In the operators in which you add scripting to implement your processing logic (the operators in the Transformers grouping and the Read Custom and Write Custom operators), the last statement executed is typically
This statement causes the operator to emit an initialized record to the next operator. Generally this statement will suffice, but there are situations with the Read Custom and Write Custom operators (and in very special situations with the transform or aggregate operators) where you will want to emit multiple records. In these situations, follow the return keyword with the name of a function, the iterator function, that does the work of initializing and emitting the multiple records.
Let's see how this works.

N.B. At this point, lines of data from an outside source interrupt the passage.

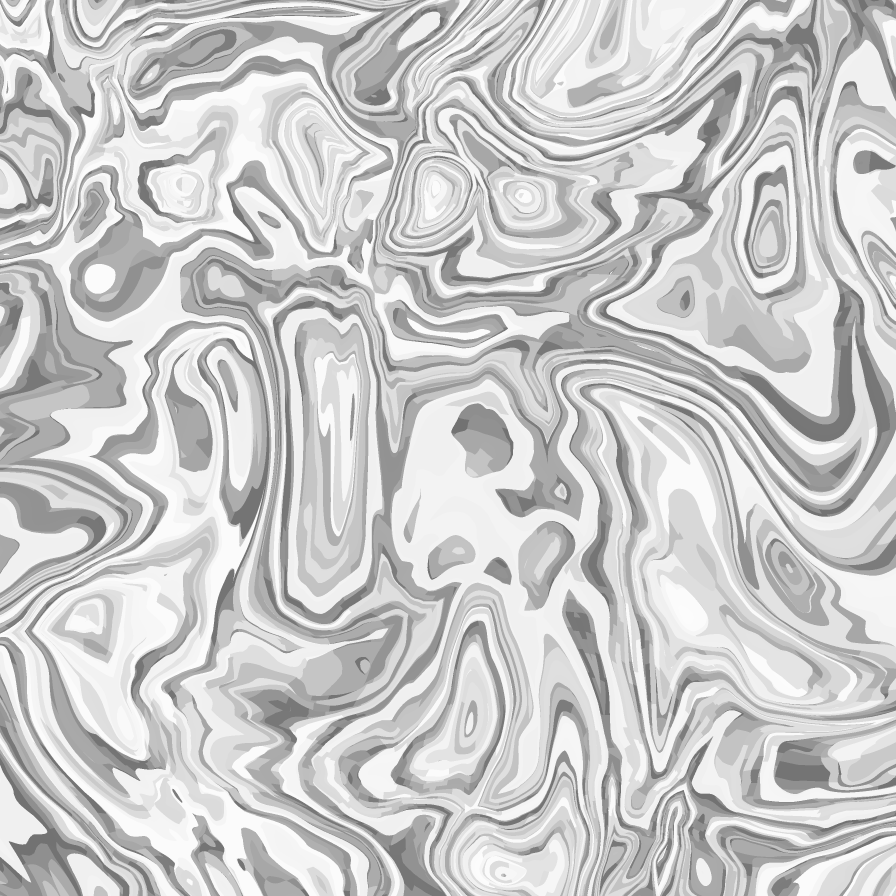
Reproduce this texture procedurally as a WebGL 2 fragment shader.

```glsl
#version 300 es
precision highp float;
// Grey marbled paper: folded, irregular contour bands in six flat tones.
uniform vec2 u_resolution;
out vec4 fragColor;

float hash(vec2 p) {
  vec3 q = fract(vec3(p.xyx) * 0.1031);
  q += dot(q, q.yzx + 33.33);
  return fract((q.x + q.y) * q.z);
}

// Value noise; softness 0 gives angular cells, 1 gives rounded ones.
float noise(vec2 p, float softness) {
  vec2 cell = floor(p), f = fract(p);
  f = mix(f, f * f * (3.0 - 2.0 * f), softness);
  float bottom = mix(hash(cell), hash(cell + vec2(1, 0)), f.x);
  float top = mix(hash(cell + vec2(0, 1)), hash(cell + vec2(1, 1)), f.x);
  return mix(bottom, top, f.y);
}

vec2 warp(vec2 p, float softness) {
  return vec2(noise(p + 41.3, softness), noise(p + 87.9, softness)) - 0.5;
}

// Maps a uniform value to a grey, so each tone covers its share of the area.
float tone(float u) {
  float grey = 0.965;
  grey = mix(grey, 0.87, step(0.33, u));
  grey = mix(grey, 0.77, step(0.63, u));
  grey = mix(grey, 0.67, step(0.77, u));
  grey = mix(grey, 0.58, step(0.89, u));
  return mix(grey, 0.47, step(0.96, u));
}

float marble(vec2 p) {
  // Broad folds, small kinks and angular jitter
  vec2 q = p + 0.28 * warp(p * 3.3, 1.0);
  q += 0.07 * warp(q * 9.0 + 13.0, 1.0);
  q += 0.014 * warp(q * 32.0 + 29.0, 0.2);
  q *= vec2(1.45, 1.05);

  // Height field with creases
  float height = noise(q * 3.6 + 5.0, 1.0);
  height += 0.45 * abs(2.0 * noise(q * 6.3 + 19.0, 1.0) - 1.0);
  float detail = 0.08 + 0.26 * noise(p * 3.0 + 61.0, 1.0);
  height += detail * noise(q * 15.0 + 37.0, 0.7);
  height += 0.045 * noise(q * 38.0 + 53.0, 0.4);

  // Wide bands drift in tone along their length; fine bands streak them
  float level = height * 19.0;
  float index = floor(level);
  float band = index * 0.618 + 0.35 * hash(vec2(index * 3.7, 7.0));
  float drift = noise(q * 8.0 + 71.0, 0.6) - 0.5;
  float fine = hash(vec2(floor(level * 2.6 + drift * 4.0) * 5.3, 23.0)) - 0.5;
  float u = abs(2.0 * fract(band + 0.4 * drift + 0.24 * fine) - 1.0);
  return tone(u) + 0.05 * fine;
}

void main() {
  float scale = min(u_resolution.x, u_resolution.y);
  float sum = 0.0;
  // Average a grid of samples within each pixel
  for (int y = 0; y < 3; y++) {
    for (int x = 0; x < 3; x++) {
      vec2 offset = (vec2(x, y) - 1.0) / 3.0;
      sum += marble((gl_FragCoord.xy + offset) / scale);
    }
  }
  fragColor = vec4(vec3(sum / 9.0), 1.0);
}
```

An iterator function is capable of returning at least two values: an initialized record or nil. If the function returns an initialized record, the Expressor runtime emits the record then invokes the iterator function again. If the function returns nil, the Expressor runtime does not emit a record and does not invoke the iterator function; the function terminates and processing within the operator ends. When used with the Read Custom or Write Custom operators, an iterator function may also return false, which causes the expressor runtime to invoke the iterator function again, but does not emit a record.
The easiest way to create an iterator function is to write a function that performs your desired logic and then enter a call to this function as part of the return statement. For example, when used within the transform operator, you could develop code similar to the following.
function myfunction() if some_condition then -- initialize output record return output else return nil end end
function transform(input) -- process the contents of input return myfunction end
It is equally acceptable to define an anonymous iterator function within the transform function.
function transform(input) -- process the contents of input
return function() if some_condition then -- initialize output record return output else return nil end -- end if block end -- ends anonymous function end -- ends transform function
Note that when used within the Read Custom or Write Custom operators, return true (rather than nil) to indicate that the iterator function should terminate and false to indicate that the iterator function will not emit a record but should be invoked again. As an alternative to returning true and false, an iterator function in the Read or Write Custom operators can return expressor.ScriptSupport.FlowComplete or expressor.ScriptSupport.SkipRecord.